* WHAT IS REQUIRED
Every line below that holds the word "cellSize" must be listed.

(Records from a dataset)
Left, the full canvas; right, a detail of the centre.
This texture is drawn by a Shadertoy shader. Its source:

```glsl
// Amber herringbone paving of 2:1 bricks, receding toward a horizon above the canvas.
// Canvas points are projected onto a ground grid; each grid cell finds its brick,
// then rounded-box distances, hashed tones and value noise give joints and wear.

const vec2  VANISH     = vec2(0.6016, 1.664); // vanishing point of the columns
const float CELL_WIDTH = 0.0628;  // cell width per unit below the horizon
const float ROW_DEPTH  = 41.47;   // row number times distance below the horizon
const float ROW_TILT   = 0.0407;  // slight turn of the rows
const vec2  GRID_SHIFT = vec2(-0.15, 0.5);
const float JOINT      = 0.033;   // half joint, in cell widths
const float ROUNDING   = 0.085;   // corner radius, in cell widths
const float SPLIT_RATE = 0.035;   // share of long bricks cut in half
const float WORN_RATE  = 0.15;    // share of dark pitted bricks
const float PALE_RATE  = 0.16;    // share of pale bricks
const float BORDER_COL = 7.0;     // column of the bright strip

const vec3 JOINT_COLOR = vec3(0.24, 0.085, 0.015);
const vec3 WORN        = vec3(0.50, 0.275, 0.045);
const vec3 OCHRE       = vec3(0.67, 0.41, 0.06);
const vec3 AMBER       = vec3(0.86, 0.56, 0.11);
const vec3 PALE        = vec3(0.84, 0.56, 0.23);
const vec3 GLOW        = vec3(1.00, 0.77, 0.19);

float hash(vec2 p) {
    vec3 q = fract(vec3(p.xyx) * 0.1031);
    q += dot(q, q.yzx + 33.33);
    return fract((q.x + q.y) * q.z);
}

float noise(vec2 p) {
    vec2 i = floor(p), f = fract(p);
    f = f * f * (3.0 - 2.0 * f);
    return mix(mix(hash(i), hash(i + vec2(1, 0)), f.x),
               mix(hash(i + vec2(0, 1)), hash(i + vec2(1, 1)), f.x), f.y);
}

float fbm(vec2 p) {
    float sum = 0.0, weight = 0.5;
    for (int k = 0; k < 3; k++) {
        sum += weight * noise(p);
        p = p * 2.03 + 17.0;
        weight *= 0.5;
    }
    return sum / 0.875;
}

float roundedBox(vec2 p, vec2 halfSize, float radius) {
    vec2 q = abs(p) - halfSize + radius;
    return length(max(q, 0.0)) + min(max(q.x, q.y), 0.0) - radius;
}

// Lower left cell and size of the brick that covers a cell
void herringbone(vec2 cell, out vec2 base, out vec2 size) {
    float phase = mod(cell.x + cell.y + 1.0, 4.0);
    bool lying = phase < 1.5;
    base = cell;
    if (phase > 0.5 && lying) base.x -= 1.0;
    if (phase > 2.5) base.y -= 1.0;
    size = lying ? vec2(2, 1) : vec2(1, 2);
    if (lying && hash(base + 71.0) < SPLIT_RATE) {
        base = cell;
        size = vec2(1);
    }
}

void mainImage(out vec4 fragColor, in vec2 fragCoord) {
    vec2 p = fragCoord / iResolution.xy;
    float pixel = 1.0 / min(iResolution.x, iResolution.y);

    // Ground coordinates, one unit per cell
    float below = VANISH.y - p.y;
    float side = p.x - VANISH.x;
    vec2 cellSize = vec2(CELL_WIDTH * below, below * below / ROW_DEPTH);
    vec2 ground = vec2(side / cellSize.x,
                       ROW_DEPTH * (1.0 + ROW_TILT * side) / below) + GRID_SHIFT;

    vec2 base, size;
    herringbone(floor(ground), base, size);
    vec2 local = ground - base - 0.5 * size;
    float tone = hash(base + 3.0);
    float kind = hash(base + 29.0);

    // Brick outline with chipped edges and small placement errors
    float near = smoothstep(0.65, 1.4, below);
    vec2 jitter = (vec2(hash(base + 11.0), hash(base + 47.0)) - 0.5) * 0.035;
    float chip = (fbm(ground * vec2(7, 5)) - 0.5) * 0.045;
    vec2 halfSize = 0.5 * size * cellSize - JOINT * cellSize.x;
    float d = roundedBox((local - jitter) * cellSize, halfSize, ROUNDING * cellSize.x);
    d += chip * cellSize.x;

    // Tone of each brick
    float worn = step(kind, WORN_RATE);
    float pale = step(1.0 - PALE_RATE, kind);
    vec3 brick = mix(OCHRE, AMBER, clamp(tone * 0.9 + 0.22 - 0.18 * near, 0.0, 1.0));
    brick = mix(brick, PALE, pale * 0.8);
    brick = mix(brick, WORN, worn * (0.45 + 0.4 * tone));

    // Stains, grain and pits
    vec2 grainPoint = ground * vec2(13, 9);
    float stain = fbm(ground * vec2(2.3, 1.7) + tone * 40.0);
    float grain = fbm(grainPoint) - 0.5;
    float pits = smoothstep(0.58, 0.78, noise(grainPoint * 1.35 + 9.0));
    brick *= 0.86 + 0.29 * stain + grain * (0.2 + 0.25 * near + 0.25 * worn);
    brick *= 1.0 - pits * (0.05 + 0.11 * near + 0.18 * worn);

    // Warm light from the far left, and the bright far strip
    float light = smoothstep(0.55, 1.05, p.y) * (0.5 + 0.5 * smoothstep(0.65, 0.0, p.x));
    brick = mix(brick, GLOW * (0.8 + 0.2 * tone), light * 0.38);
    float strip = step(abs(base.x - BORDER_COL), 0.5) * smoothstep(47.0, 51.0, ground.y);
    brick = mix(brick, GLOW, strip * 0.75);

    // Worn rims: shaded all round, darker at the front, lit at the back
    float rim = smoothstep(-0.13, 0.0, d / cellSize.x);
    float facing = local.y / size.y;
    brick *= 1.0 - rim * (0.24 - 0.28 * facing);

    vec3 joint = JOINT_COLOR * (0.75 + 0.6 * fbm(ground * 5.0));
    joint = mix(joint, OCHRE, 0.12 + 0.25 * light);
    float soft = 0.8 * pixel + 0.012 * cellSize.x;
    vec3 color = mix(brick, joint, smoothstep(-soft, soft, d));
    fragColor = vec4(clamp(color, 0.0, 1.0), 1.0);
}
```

* PROBLEM SOLUTION
    vec2 cellSize = vec2(CELL_WIDTH * below, below * below / ROW_DEPTH);
    vec2 ground = vec2(side / cellSize.x,
    vec2 halfSize = 0.5 * size * cellSize - JOINT * cellSize.x;
    float d = roundedBox((local - jitter) * cellSize, halfSize, ROUNDING * cellSize.x);
    d += chip * cellSize.x;
    float rim = smoothstep(-0.13, 0.0, d / cellSize.x);
    float soft = 0.8 * pixel + 0.012 * cellSize.x;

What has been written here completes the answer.